▸ EXERCISE REQUIREMENTS:
Read the listing and extract each line that includes the word "lines".

☆ ☆ ☆

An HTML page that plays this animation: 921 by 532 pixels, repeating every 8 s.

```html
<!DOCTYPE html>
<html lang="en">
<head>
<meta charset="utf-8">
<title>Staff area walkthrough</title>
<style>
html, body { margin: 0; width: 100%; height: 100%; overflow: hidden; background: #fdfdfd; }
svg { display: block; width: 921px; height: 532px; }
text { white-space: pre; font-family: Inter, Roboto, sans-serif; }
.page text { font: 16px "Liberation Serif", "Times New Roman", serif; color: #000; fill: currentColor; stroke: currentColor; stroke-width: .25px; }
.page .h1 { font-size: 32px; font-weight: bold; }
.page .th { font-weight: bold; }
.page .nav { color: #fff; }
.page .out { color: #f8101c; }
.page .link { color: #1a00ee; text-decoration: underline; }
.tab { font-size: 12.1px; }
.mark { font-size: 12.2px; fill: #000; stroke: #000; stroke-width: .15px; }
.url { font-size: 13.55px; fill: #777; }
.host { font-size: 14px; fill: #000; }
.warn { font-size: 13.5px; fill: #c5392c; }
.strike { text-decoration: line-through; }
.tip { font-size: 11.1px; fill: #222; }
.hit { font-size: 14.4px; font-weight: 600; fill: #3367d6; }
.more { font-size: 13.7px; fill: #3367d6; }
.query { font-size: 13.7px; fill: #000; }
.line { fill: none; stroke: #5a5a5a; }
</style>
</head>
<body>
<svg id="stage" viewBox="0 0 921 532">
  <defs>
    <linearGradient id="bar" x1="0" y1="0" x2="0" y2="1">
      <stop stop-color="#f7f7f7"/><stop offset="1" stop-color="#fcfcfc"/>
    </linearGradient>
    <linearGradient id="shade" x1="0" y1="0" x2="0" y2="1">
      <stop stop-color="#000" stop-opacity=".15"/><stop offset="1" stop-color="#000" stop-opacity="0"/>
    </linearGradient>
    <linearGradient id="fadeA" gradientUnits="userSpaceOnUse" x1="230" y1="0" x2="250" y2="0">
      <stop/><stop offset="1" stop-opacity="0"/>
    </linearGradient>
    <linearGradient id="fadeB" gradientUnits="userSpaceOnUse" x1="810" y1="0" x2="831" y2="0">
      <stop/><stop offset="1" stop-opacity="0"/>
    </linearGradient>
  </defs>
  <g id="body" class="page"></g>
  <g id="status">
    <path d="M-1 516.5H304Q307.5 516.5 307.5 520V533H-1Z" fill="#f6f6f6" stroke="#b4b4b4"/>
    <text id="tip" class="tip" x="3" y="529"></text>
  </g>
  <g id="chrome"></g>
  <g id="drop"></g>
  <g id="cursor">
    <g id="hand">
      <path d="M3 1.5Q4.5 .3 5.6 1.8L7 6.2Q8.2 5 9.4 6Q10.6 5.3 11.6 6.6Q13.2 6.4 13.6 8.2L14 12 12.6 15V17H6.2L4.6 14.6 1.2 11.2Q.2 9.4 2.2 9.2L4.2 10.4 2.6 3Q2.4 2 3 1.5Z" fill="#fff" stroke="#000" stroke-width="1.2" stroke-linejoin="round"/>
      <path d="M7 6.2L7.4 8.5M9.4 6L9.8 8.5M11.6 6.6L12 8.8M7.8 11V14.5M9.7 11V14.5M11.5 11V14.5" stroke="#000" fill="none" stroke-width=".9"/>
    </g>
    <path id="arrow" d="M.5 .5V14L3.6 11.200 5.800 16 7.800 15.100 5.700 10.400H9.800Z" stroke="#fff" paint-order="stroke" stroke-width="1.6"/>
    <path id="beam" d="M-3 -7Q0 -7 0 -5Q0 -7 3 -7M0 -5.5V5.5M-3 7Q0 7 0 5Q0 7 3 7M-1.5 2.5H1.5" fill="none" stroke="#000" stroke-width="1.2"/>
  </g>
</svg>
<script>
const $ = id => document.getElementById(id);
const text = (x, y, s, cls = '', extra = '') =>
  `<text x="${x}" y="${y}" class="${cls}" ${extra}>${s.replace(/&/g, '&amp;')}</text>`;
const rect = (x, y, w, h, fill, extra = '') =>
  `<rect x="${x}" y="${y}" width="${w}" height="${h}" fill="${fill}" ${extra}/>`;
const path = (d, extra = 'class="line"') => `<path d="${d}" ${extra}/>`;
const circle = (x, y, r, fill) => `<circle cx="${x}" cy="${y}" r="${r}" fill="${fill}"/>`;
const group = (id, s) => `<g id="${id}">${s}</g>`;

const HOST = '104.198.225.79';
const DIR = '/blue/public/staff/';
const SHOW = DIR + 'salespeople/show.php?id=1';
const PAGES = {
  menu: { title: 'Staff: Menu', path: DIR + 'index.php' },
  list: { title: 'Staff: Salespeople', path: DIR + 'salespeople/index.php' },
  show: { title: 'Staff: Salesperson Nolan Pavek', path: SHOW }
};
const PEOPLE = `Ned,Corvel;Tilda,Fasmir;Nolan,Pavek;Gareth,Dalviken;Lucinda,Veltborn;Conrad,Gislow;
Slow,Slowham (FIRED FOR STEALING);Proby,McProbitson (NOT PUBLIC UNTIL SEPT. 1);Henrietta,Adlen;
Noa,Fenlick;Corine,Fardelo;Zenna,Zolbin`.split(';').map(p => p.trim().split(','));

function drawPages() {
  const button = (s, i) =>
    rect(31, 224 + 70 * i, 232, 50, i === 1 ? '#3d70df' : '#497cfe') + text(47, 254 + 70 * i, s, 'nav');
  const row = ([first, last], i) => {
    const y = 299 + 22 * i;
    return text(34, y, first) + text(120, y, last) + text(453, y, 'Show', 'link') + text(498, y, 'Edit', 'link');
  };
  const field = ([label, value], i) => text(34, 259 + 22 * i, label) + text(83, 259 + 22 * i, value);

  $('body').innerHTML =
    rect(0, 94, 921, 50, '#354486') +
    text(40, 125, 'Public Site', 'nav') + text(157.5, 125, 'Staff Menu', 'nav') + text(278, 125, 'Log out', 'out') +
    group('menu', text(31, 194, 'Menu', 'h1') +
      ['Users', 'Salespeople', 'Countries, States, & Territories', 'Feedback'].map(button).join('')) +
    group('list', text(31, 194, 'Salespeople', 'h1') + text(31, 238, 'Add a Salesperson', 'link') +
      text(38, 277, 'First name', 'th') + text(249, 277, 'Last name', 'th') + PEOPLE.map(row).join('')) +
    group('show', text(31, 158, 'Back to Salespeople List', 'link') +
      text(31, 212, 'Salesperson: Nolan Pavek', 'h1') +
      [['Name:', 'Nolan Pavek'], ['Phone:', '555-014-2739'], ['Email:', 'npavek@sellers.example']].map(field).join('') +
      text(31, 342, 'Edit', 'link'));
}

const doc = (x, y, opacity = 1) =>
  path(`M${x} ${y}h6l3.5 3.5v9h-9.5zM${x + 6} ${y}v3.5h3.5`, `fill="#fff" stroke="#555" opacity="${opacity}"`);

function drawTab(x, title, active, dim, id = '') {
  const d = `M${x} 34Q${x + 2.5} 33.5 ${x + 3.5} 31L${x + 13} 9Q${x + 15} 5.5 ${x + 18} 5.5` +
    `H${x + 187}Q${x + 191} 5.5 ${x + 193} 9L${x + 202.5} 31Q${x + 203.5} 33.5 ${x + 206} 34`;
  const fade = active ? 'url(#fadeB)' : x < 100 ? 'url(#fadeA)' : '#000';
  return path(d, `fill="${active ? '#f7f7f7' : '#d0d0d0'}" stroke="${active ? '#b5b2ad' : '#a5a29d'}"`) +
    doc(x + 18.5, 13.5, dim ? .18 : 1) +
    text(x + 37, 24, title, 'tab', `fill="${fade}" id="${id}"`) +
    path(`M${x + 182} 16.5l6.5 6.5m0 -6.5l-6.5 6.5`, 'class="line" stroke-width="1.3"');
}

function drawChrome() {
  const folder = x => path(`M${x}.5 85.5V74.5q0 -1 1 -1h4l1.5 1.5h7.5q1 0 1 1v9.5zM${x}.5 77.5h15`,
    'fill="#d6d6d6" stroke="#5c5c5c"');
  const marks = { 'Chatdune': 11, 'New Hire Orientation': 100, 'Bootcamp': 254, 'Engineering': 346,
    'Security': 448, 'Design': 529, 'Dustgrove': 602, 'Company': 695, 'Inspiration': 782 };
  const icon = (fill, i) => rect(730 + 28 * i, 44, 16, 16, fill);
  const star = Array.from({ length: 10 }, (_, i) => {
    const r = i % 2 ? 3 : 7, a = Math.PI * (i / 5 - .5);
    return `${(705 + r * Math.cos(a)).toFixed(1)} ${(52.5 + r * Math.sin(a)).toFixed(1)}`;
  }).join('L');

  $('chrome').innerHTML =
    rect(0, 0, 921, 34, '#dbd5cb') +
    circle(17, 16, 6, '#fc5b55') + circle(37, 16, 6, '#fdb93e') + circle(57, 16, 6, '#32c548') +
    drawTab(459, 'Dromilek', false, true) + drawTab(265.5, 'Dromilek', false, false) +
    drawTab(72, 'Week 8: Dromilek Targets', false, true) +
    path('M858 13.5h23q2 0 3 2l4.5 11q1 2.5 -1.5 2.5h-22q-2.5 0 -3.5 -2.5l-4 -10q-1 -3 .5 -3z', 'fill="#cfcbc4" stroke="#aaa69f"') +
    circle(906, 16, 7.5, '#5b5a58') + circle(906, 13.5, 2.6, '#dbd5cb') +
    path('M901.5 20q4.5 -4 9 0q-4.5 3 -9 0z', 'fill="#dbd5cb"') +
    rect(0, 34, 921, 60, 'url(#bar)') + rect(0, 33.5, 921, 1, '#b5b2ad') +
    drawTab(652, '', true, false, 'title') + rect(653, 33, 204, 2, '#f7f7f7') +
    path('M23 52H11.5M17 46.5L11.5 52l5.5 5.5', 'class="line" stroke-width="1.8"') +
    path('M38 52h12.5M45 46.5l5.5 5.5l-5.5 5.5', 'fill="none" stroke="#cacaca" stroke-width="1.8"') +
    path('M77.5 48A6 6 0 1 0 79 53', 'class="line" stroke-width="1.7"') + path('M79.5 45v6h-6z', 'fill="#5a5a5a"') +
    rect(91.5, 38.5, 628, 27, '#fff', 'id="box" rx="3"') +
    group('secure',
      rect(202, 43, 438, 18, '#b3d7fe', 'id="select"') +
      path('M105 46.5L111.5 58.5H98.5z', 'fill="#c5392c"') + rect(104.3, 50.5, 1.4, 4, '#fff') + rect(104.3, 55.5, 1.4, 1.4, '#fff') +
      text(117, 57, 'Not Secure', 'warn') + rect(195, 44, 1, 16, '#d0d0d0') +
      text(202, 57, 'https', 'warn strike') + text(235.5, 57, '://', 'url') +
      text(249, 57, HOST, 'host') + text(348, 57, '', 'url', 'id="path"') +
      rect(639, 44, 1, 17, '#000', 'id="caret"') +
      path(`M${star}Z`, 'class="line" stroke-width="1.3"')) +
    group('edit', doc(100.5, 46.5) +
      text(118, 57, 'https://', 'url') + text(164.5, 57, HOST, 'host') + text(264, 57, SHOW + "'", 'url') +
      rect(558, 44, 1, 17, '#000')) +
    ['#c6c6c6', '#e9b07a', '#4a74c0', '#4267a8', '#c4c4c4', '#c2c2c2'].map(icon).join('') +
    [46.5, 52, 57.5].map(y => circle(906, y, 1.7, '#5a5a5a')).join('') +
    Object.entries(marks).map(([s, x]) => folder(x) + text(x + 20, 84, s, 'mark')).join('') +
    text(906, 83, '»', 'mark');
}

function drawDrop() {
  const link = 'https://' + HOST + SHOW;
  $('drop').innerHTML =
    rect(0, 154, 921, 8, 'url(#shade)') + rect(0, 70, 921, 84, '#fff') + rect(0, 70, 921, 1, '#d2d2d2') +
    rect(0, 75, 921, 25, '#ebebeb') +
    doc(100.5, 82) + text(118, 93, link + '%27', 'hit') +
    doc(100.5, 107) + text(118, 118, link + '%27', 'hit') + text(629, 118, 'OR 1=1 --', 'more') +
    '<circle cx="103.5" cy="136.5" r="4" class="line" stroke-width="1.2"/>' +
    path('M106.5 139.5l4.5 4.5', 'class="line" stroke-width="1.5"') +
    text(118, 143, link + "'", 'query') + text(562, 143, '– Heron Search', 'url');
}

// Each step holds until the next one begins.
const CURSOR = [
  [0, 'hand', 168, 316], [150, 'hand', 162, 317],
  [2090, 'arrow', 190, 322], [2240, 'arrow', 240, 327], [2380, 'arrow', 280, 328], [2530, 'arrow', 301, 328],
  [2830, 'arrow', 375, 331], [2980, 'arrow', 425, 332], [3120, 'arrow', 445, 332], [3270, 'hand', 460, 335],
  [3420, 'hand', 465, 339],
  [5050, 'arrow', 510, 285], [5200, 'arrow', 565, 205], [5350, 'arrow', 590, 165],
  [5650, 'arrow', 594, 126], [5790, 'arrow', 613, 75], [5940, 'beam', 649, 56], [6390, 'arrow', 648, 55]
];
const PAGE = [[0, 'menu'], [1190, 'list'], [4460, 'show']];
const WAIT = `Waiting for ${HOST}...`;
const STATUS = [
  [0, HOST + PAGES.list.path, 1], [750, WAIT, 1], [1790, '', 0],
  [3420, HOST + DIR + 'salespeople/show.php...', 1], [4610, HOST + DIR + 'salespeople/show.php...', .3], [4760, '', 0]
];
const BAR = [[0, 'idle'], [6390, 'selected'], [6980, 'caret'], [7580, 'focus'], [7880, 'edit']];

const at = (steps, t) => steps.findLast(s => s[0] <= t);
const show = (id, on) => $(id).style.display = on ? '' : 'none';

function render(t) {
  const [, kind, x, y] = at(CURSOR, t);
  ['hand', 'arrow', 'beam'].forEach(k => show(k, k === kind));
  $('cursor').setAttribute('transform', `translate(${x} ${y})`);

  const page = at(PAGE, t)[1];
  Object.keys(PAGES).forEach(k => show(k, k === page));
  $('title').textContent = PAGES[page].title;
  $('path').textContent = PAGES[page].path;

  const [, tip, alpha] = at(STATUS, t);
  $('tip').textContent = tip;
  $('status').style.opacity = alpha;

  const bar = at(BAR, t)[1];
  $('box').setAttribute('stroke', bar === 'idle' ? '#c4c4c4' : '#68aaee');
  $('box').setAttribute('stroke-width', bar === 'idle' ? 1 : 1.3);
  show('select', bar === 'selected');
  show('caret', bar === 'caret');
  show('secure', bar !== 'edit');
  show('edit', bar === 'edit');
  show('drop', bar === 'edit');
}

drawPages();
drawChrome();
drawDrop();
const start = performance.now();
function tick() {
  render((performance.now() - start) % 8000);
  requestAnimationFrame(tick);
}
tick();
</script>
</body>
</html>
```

☆ ☆ ☆

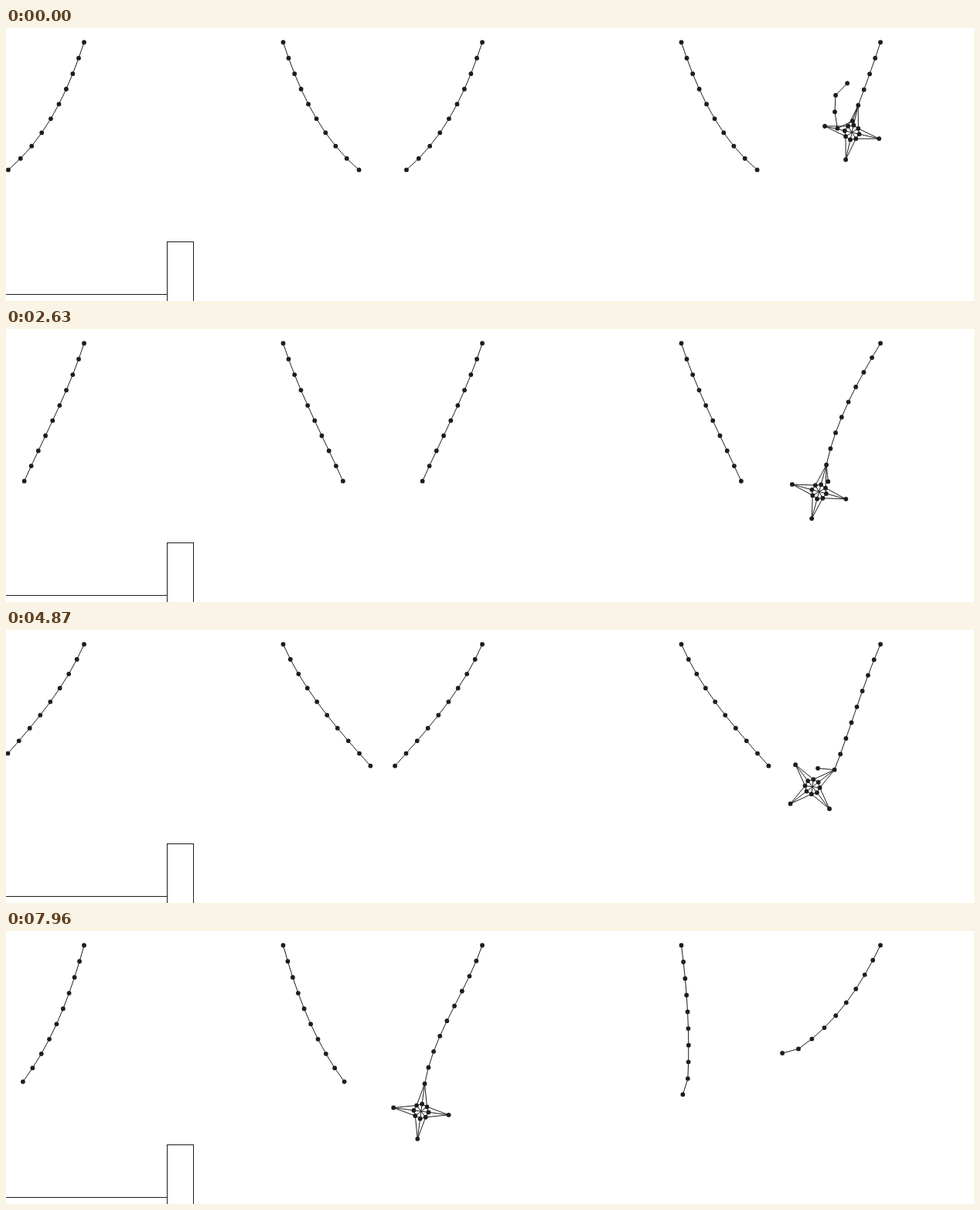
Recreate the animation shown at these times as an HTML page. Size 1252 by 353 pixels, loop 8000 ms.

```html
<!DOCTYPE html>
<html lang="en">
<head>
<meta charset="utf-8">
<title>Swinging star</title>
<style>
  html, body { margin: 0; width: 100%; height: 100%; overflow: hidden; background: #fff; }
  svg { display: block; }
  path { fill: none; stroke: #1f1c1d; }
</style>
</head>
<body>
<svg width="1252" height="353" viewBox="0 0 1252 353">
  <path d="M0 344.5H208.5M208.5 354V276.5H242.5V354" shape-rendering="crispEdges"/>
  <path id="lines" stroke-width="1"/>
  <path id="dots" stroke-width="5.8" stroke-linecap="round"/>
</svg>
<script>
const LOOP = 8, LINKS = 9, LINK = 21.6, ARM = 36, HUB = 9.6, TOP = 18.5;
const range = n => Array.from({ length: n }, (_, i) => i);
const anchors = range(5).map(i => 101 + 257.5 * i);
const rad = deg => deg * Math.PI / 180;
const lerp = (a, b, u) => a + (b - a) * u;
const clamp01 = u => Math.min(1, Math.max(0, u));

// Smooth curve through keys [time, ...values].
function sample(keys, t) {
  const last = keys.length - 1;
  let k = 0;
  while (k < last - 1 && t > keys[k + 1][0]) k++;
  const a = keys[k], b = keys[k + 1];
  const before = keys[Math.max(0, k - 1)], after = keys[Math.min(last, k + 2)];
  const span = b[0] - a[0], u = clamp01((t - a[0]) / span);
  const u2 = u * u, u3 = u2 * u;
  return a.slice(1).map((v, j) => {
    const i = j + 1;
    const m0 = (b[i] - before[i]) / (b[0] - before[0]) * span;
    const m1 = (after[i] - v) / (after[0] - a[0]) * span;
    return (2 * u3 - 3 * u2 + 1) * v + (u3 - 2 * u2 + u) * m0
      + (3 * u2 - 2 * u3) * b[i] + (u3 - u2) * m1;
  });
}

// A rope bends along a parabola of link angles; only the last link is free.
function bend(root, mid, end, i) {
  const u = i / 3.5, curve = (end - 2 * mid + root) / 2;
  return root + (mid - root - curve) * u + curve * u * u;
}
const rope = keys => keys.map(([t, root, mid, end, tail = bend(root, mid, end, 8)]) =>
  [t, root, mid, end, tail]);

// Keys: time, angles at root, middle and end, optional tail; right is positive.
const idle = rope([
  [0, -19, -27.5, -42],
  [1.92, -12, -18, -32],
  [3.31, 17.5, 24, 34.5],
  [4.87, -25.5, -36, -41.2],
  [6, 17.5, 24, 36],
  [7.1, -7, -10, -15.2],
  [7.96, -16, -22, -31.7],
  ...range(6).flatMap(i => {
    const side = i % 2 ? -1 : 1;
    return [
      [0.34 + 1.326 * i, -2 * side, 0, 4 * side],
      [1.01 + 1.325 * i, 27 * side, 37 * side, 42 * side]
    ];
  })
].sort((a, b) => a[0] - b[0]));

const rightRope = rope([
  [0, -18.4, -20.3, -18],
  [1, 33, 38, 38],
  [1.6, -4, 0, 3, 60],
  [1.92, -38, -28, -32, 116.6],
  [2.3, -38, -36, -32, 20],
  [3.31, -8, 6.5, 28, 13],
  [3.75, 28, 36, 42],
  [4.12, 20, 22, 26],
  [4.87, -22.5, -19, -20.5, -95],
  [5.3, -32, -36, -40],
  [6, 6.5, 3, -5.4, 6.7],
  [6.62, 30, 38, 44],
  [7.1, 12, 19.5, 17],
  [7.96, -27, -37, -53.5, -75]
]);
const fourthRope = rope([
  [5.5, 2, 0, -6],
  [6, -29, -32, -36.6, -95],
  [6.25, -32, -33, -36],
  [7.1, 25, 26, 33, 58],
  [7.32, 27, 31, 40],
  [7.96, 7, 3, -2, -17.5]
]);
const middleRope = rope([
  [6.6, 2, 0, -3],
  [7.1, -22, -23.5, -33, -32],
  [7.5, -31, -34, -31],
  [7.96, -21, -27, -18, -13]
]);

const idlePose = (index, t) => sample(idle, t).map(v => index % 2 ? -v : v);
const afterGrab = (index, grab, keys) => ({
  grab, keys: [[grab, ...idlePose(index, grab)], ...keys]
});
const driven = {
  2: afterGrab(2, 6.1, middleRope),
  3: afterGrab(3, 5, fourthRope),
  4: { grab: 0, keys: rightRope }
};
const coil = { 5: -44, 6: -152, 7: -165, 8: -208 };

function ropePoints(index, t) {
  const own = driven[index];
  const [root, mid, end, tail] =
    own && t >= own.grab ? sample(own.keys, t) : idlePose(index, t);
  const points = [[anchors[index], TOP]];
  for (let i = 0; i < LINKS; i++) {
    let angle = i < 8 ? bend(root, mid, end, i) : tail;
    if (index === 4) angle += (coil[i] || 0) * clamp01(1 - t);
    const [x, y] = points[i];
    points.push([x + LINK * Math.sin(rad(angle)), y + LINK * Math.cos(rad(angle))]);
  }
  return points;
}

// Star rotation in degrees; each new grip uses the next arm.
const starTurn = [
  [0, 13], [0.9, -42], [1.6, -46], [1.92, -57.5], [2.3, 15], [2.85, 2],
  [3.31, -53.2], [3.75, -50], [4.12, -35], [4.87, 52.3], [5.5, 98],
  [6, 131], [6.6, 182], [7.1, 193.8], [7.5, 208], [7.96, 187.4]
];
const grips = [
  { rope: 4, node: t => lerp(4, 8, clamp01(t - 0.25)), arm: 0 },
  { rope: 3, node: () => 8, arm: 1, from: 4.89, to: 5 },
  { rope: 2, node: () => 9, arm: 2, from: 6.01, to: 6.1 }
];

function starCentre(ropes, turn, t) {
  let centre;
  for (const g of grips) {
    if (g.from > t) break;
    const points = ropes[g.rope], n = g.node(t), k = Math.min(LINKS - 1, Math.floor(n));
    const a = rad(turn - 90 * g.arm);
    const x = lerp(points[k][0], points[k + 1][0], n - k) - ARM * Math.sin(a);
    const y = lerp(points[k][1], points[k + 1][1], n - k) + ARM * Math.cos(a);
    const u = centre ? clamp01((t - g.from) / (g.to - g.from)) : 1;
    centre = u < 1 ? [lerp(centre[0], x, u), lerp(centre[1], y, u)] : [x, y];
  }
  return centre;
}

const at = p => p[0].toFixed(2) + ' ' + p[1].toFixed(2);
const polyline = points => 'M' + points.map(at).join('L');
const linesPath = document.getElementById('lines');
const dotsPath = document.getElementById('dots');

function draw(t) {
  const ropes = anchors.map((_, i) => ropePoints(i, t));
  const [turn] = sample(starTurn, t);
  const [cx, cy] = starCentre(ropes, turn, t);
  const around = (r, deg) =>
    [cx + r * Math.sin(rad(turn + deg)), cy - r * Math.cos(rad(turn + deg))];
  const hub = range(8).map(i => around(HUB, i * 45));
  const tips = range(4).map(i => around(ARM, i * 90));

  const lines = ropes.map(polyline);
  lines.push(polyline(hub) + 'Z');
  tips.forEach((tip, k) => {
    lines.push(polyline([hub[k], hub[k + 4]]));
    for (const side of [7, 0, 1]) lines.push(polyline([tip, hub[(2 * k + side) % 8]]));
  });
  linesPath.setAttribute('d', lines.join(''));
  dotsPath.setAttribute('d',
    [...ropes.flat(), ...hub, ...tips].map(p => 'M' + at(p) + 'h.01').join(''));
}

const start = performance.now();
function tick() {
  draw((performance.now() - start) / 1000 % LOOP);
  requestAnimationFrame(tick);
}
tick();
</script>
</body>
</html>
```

☆ ☆ ☆

▸ REPLY TO THE TASK:
  <path id="lines" stroke-width="1"/>
const linesPath = document.getElementById('lines');
  const lines = ropes.map(polyline);
  lines.push(polyline(hub) + 'Z');
    lines.push(polyline([hub[k], hub[k + 4]]));
    for (const side of [7, 0, 1]) lines.push(polyline([tip, hub[(2 * k + side) % 8]]));
  linesPath.setAttribute('d', lines.join(''));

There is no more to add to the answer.